There is competition for your money and some banks are willing and ready to pay you more. And in the process, impress your Valentine by showing him or her that you know how to grow your money the easy way.

Have a Happy Valentine's Day!

Image: Apolonia at FreeDigitalPhotos.net

Who Can Benefit from the New myRA Account Introduced by President Obama

Who Can Benefit from the New myRA Account Introduced by President Obama

Rate information contained on this page may have changed. Please find latest savings rates.

In his 2014 State of the Union address President Obama introduced the myRA account and said that the Treasury was taking action to make it available by the end of the year. The account will offer a decent rate of return for a federally guaranteed savings product but comes with some limitations.

In his 2014 State of the Union address President Obama introduced the myRA account and said that the Treasury was taking action to make it available by the end of the year. The goal of the plan is to help millions of Americans save for retirement.

myRA Details

Although the details are still being worked out, the following information has been released about these accounts:

  • All workers who have household income below $191,000 may invest in the plans.
  • The plan will work like a Roth IRA, where after-tax money is put into the account and the money can be withdrawn in the future with all gains becoming tax-free.
  • The only investment option is a fund of U.S. Treasury Securities. Because the securities are backed by the government, a saver will theoretically never lose their principal.
  • The White House says the plan will earn the same rate of return as Thrift Savings Plan's Government Securities Investment Fund that it offers to federal workers. That fund earned around 1.5 % in 2012. Its average return between 2003 and 2012 was 3.6%.
  • Principal can be withdrawn from the plan at any time penalty free although if interest earned is withdrawn before age 59 ½ it will be taxed.
  • Initial investments can be as low as $25 and workers can contribute as little as $5 at a time.
  • Individuals will be able to contribute $5,500 per year.
  • The maximum that can be saved in the account is $15,000. Once that limit has been reached, the excess money can be rolled over into a private IRA fund.
  • Workers can keep the plan even if they switch jobs.

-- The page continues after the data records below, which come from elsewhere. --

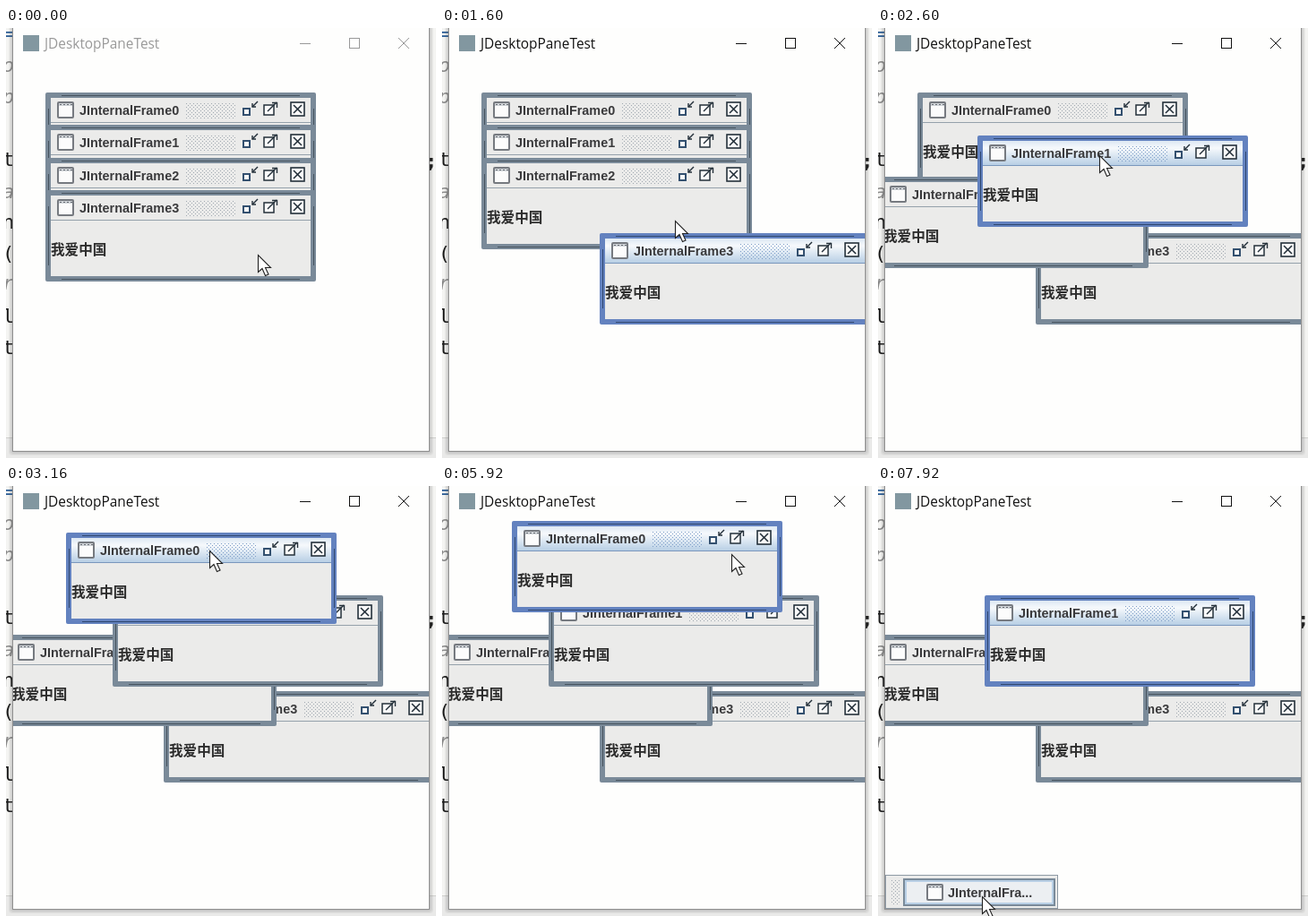
An HTML page with a canvas for the animation above (8000 ms loop, 480 by 480 pixels).

```html
<!DOCTYPE html>
<html lang="en">
<head>
<meta charset="utf-8">
<title>JDesktopPaneTest</title>
<style>
  html, body { margin: 0; width: 100%; height: 100%; overflow: hidden; }
  canvas { display: block; width: 480px; height: 480px; }
</style>
</head>
<body>
<canvas id="stage" width="480" height="480"></canvas>
<script>
const g = document.getElementById('stage').getContext('2d');
const LOOP = 8000;
const W = 302, H = 102;
const BOLD = 'bold 14.4px "Liberation Sans", Arial, sans-serif';
const HAN = 'bold 15.6px "Noto Sans CJK SC", "Noto Sans CJK", sans-serif';
const BODY = '#ebebea', PANE = '#fefefd', INK = '#24303a', LIGHT = '#fafafa';

// border, edge line, title underline and bumps of a frame
const IDLE = { rim: '#7a8a99', edge: '#46535e', rule: '#95a1ab', bump: '#a0a8b0' };
const LIVE = { rim: '#6382bf', edge: '#2f476f', rule: '#7a97bd', bump: '#7c9cc6' };

// pointer: time, x, y
const PATH = [
  [0, 281, 253], [40, 281, 253], [800, 154, 192], [1000, 154, 192],
  [1120, 176, 213], [1520, 286, 240], [1760, 209, 165], [1960, 165, 186],
  [2080, 165, 186], [2280, 180, 130], [2640, 255, 144], [2960, 204, 92],
  [3160, 227, 72], [3360, 238, 59], [3960, 323, 61], [4160, 323, 61],
  [4520, 414, 58], [4700, 414, 58], [5880, 323, 76], [5960, 323, 76],
  [6040, 314, 73], [6160, 299, 69], [6440, 299, 69], [6600, 304, 60],
  [6720, 304, 60], [7840, 116, 458]
];

// each frame follows the pointer between grab and drop
const FRAMES = [
  { id: 0, y: 72, pick: 2960, grab: 2960, drop: 3360 },
  { id: 1, y: 108, pick: 2280, grab: 2280, drop: 2640 },
  { id: 2, y: 145, pick: 1760, grab: 1760, drop: 1960 },
  { id: 3, y: 181, pick: 760, grab: 1000, drop: 1520 }
];
const ACTIVATE = 760, MAXIMIZE = 4000, RESTORE = 4720, ICONIFY = 6680;
const POPUPS = [[2000, 2280, 131, 208], [4200, RESTORE, 290, 84]];

function pointer(t) {
  const n = PATH.findIndex(p => p[0] > t);
  if (n < 0) return PATH[PATH.length - 1].slice(1);
  const [t0, x0, y0] = PATH[n - 1], [t1, x1, y1] = PATH[n];
  const k = (t - t0) / (t1 - t0);
  return [Math.round(x0 + (x1 - x0) * k), Math.round(y0 + (y1 - y0) * k)];
}

function place(f, t) {
  const a = pointer(f.grab), b = pointer(Math.min(Math.max(t, f.grab), f.drop));
  return [44 + b[0] - a[0], f.y + b[1] - a[1]];
}

function box(x, y, w, h, fill) {
  g.fillStyle = fill;
  g.fillRect(x, y, w, h);
}

function round(x, y, w, h, r, fill) {
  g.beginPath();
  g.roundRect(x, y, w, h, r);
  g.fillStyle = fill;
  g.fill();
}

function ring(x, y, w, h, color, lw = 1) {
  g.strokeStyle = color;
  g.lineWidth = lw;
  g.strokeRect(x, y, w, h);
}

function line(pts, color, lw = 1) {
  g.beginPath();
  pts.forEach(([x, y], i) => i ? g.lineTo(x, y) : g.moveTo(x, y));
  g.strokeStyle = color;
  g.lineWidth = lw;
  g.stroke();
}

function text(s, x, y, font, color) {
  g.font = font;
  g.fillStyle = color;
  g.fillText(s, x, y);
}

function bumps(x, y, w, h, color) {
  g.fillStyle = color;
  for (let r = 0; r < h; r += 2)
    for (let c = r % 4; c < w; c += 4) g.fillRect(x + c, y + r, 1, 1);
}

function backdrop() {
  box(0, 0, 480, 480, '#f4f4f2');
  box(0, 457, 480, 23, '#e9e9e8');
  box(0, 457, 480, 1, '#cfcfcd');
  const code = [['=', 14, 1], ['o', 49, 2], ['p', 84, 2], ['t', 154, 0], ['a', 190, 2],
    ['n', 224, 0], ['(', 259, 0], ['r', 292, 2], ['l', 329, 0], ['t', 364, 0]];
  const tint = ['#1c1c1c', '#2c5d96', '#8c8c8c'];
  for (const [s, y, k] of code)
    text(s, -4, y, (k > 1 ? 'italic ' : '') + '22px "DejaVu Sans Mono", monospace', tint[k]);
  text(';', 468, 156, 'bold 22px "DejaVu Sans Mono", monospace', tint[0]);
  for (let i = 5; i > 0; i--)
    round(8 - i, -8, 464 + 2 * i, 480 + i, 4, 'rgba(70,70,70,.06)');
}

function mainWindow(active) {
  backdrop();
  box(7, 0, 466, 473, '#8f8f8f');
  box(8, 0, 464, 472, PANE);
  box(19, 8, 18, 18, '#8297a0');
  const c = active ? '#111' : '#999';
  text('JDesktopPaneTest', 43, 23, '15.4px "Open Sans", sans-serif', c);
  line([[328, 17.5], [340, 17.5]], c);
  ring(383.5, 11.5, 11, 11, c);
  line([[438, 11], [450, 23]], c);
  line([[450, 11], [438, 23]], c);
}

function smallIcon(x, y) {
  round(x, y, 19, 19, 2, '#767a80');
  box(x + 2, y + 2, 15, 15, '#fcfcfc');
  box(x + 2, y + 2, 15, 3, '#d0d4d8');
  for (let i = 0; i < 4; i++) box(x + 3 + i * 4, y + 3, 2, 1, '#666b72');
}

function shrinkIcon(x, y, s) {
  box(x, y, s, s, LIGHT);
  ring(x, y, s, s, '#33506f', 2);
  const tipX = x + s + 3, tipY = y - 2;
  line([[tipX + 6, tipY - 6], [tipX, tipY]], INK, 1.4);
  line([[tipX, tipY - 4], [tipX, tipY], [tipX + 4, tipY]], INK, 1.4);
}

function growIcon(x, y) {
  box(x, y, 11, 11, LIGHT);
  ring(x, y, 11, 11, INK, 1.5);
  line([[x + 4, y + 7], [x + 14, y - 3]], INK, 1.4);
  line([[x + 9, y - 2.5], [x + 14.5, y - 2.5], [x + 14.5, y + 3]], INK, 1.4);
}

function closeIcon(x, y) {
  box(x, y, 15, 15, LIGHT);
  ring(x, y, 15, 15, INK, 1.6);
  line([[x + 3, y + 3], [x + 12, y + 12]], INK, 1.6);
  line([[x + 12, y + 3], [x + 3, y + 12]], INK, 1.6);
}

function innerFrame(id, x, y, w, h, active, big) {
  const r = x + w, b = y + h, skin = active ? LIVE : IDLE;
  round(x, y, w, h, 2, skin.rim);
  if (!big) {
    line([[x + 18, y + 3.5], [r - 18, y + 3.5]], skin.edge);
    line([[x + 18, b - 2.5], [r - 18, b - 2.5]], skin.edge);
    line([[x + 3.5, y + 18], [x + 3.5, b - 18]], skin.edge);
    line([[r - 2.5, y + 18], [r - 2.5, b - 18]], skin.edge);
  }
  box(x + 6, y + 6, w - 12, h - 12, BODY);
  if (active) {
    const fade = g.createLinearGradient(0, y + 6, 0, y + 33);
    fade.addColorStop(0, '#dde8f3');
    fade.addColorStop(0.3, '#f6f9fc');
    fade.addColorStop(1, '#b8cfe5');
    box(x + 6, y + 6, w - 12, 27, fade);
  }
  box(x + 6, y + 33, w - 12, 1, skin.rule);
  smallIcon(x + 13, y + 10);
  text('JInternalFrame' + id, x + 38, y + 25, BOLD, '#3a3a3c');
  bumps(x + 157, y + 12, w - 246, 17, skin.bump);
  shrinkIcon(r - 81, y + 18, 7);
  if (big) shrinkIcon(r - 59, y + 17, 9);
  else growIcon(r - 58, y + 14);
  closeIcon(r - 28, y + 11);
  text('我爱中国', x + 6, y + (big ? 239 : 72), HAN, '#2c2c2c');
}

function dockIcon() {
  box(8, 434, 193, 38, '#8d99a4');
  box(9, 435, 191, 36, BODY);
  bumps(15, 440, 10, 28, IDLE.bump);
  box(28, 438, 170, 31, '#7a8a99');
  box(30, 440, 166, 27, '#b8cfe5');
  box(32, 442, 162, 23, '#eceff2');
  smallIcon(54, 444);
  text('JInternalFra...', 78, 459, BOLD, '#3a3a3c');
}

function popup(x, y) {
  const cream = '#fff0ec';
  round(x, y, 74, 37, 9, '#fb5a45');
  g.strokeStyle = cream;
  g.lineWidth = 1.8;
  g.beginPath();
  g.arc(x + 18, y + 18, 11, 2.5, 8.2);
  g.lineTo(x + 8, y + 29);
  g.closePath();
  g.stroke();
  text('AI', x + 11.5, y + 22.5, 'bold 12px "Liberation Sans", Arial, sans-serif', cream);
  line([[x + 37, y + 10], [x + 37, y + 27]], '#ff9c8c');
  g.beginPath();
  g.arc(x + 54, y + 17, 9.5, 0, 7);
  g.strokeStyle = cream;
  g.lineWidth = 1.8;
  g.stroke();
  line([[x + 61, y + 24], [x + 66, y + 29]], cream, 1.8);
}

function arrow([x, y]) {
  g.beginPath();
  [[0, 0], [0, 19], [4.5, 15], [8, 23], [11.5, 21.5], [8, 14], [14, 14]]
    .forEach(([dx, dy]) => g.lineTo(x + 0.5 + dx, y + 0.5 + dy));
  g.closePath();
  g.fillStyle = '#fff';
  g.fill();
  g.strokeStyle = '#222';
  g.lineWidth = 1.1;
  g.stroke();
}

function draw(t) {
  mainWindow(t >= ACTIVATE);
  const rank = f => t >= f.pick ? f.pick : f.id - 10;
  const open = FRAMES.filter(f => f.id || t < ICONIFY).sort((a, b) => rank(a) - rank(b));
  const top = t >= ACTIVATE && open[open.length - 1];

  g.save();
  g.beginPath();
  g.rect(8, 36, 464, 436);
  g.clip();
  for (const f of open) {
    if (!f.id && t >= MAXIMIZE && t < RESTORE) innerFrame(0, 8, 36, 464, 436, true, true);
    else innerFrame(f.id, ...place(f, t), W, H, f === top, false);
  }
  if (t >= ICONIFY) dockIcon();
  g.restore();

  for (const [from, to, x, y] of POPUPS) if (t >= from && t < to) popup(x, y);
  arrow(pointer(t));
}

function tick() {
  // the picture advances in 40 ms steps
  draw(Math.floor(performance.now() % LOOP / 40) * 40);
  requestAnimationFrame(tick);
}
tick();
</script>
</body>
</html>
```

The account is aimed at individuals who have not started saving. Those in high income brackets are ineligible. The rate is actually not that bad when comparing it to other no risk investments such as savings accounts and CDs. The 1.5% 2012 return is far higher than any savings account at the moment, and the money accrues tax free, boosting income even more. The best 5 year CD rates pay between 2-2.5% APY. The money is safe and protected and the principal is liquid, although the interest cannot be withdrawn without penalty.

Those who have never saved before might find this a relatively pain-free way to begin socking away money. From the myRA account, first-time savers can always graduate to private IRAs with more options.

Those under 50 who have access to other investment options should probably invest their money more aggressively in a mutual fund IRA that has the potential for much higher returns.

Those fifty and over who are looking to sock away some safe money until retirement might look at this account. The maximum that can be saved in the plan is $15,000, so it’s not going to significantly change a portfolio, but it’s an easy way to earn a decent tax-free return and keep money liquid.   

Image: foto76 at FreeDigitalPhotos.net